|I think I'll be leaving now, thank you.|
There are legitimate exceptions to Yog's Law. Contests for short stories, novels, poetry, often require an entry fee. Ten, fifteen, twenty-five dollar entry fees are often asked for, and we are wise to pause and wonder if the contest is legitimate. Fortunately, there are sites like Writer Beware, and the Warning thread over at Absolute Write (registration required) that can help sort out real contests from scams. Indeed, most contests are legitimate, and entry money helps fund the Fabulous Prizes! offered for winning the contest. Just read the guidelines cautiously, and ask questions if you have any doubts at all, and you'll be fine.
The other legitimate exception to Yog's Law is with self-publishing. Since there is no editor buying your book for a publisher, there's no one to pay you for the work you've done, and the work you have yet to do. There is no one to shoulder the costs for editing, or cover design, or layout, etc., etc. It's on the writer. To make that book good, to make it stand out in the crowd, the writer has to violate Yog's Law and pay for one or more edits, and all the rest. The writer has to assume the up front financial risk normally taken on by publishers. (Or, I suppose, you could not. You could trust to your own skills in all departments and do it all yourself, but you probably really don't want to take that chance. But I digress).
Nibbles are being taken at the toes of Yog's Law by literary magazines, of all places. Once in a while I come up with a short story that I think can actually be published, and I scour the markets and look for places I can submit. Most markets now allow you to either e-mail or submit electronically, using a submissions manager interface, such as Submittable. If you've worked with them, they're pretty handy. Anyway, at least one journal I've sent to has this statement in the author guidelines:
Please note there is a fee of $3 to submit electronically.
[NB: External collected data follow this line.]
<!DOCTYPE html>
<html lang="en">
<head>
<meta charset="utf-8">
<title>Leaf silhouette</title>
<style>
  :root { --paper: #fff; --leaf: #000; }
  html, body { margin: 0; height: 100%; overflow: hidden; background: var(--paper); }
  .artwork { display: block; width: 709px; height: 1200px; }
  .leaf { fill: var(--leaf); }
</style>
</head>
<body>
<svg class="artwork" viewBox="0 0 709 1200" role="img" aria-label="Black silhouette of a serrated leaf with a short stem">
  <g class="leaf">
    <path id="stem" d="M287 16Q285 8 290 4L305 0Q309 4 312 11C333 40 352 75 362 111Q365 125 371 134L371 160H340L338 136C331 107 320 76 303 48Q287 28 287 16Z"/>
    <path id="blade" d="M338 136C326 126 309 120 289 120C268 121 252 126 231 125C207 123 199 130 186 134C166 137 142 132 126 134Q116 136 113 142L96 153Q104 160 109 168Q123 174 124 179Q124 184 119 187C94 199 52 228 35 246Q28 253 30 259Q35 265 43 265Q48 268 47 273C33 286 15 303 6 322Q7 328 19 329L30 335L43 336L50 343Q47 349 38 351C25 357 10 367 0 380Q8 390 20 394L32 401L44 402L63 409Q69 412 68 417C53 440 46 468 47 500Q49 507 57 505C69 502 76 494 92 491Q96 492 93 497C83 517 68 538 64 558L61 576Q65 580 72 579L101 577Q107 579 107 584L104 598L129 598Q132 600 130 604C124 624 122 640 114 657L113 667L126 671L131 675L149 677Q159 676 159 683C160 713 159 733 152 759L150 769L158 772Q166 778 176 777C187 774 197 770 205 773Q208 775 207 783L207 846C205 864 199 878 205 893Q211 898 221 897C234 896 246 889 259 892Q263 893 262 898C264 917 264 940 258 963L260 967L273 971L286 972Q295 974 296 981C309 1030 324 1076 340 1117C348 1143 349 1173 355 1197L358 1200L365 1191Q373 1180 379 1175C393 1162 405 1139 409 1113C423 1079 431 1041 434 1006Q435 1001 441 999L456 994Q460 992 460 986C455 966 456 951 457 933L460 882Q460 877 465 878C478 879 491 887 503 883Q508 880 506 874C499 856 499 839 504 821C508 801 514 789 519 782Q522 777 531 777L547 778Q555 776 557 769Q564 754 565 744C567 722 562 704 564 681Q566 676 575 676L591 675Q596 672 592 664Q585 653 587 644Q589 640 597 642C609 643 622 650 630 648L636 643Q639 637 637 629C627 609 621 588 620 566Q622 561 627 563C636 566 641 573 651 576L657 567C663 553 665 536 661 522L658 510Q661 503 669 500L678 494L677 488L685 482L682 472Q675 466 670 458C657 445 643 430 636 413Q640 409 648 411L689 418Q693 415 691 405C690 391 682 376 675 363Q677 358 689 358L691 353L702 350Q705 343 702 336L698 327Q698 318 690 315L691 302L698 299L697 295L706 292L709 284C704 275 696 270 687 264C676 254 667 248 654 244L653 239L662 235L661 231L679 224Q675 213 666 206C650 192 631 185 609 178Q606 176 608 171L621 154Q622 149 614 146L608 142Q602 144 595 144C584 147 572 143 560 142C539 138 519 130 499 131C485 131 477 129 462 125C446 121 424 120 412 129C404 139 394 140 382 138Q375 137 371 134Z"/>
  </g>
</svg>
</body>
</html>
This is used to cover costs such as printing.I have to admit, this leaves me scratching my head, because other journals that use the same program do not charge for submissions, and other journals don't charge for electronic submissions, but DO charge for snail mail/hard copy submissions, and for the same stated reasons. Huh?
As far as things go, it's not much. Two, three dollars for a submission, sure, it helps cover the cost of the software--but it seems to me this sort of thing is a cost of doing business, and should be covered the way office supplies, rent and salaries are. Still, it's a tiny little nibble, a mere annoyance, but it makes me wonder if we're going to see this spread more widely across the industry.
Eh. I'm sure I'm just worrying over nothing, right? Have a great week!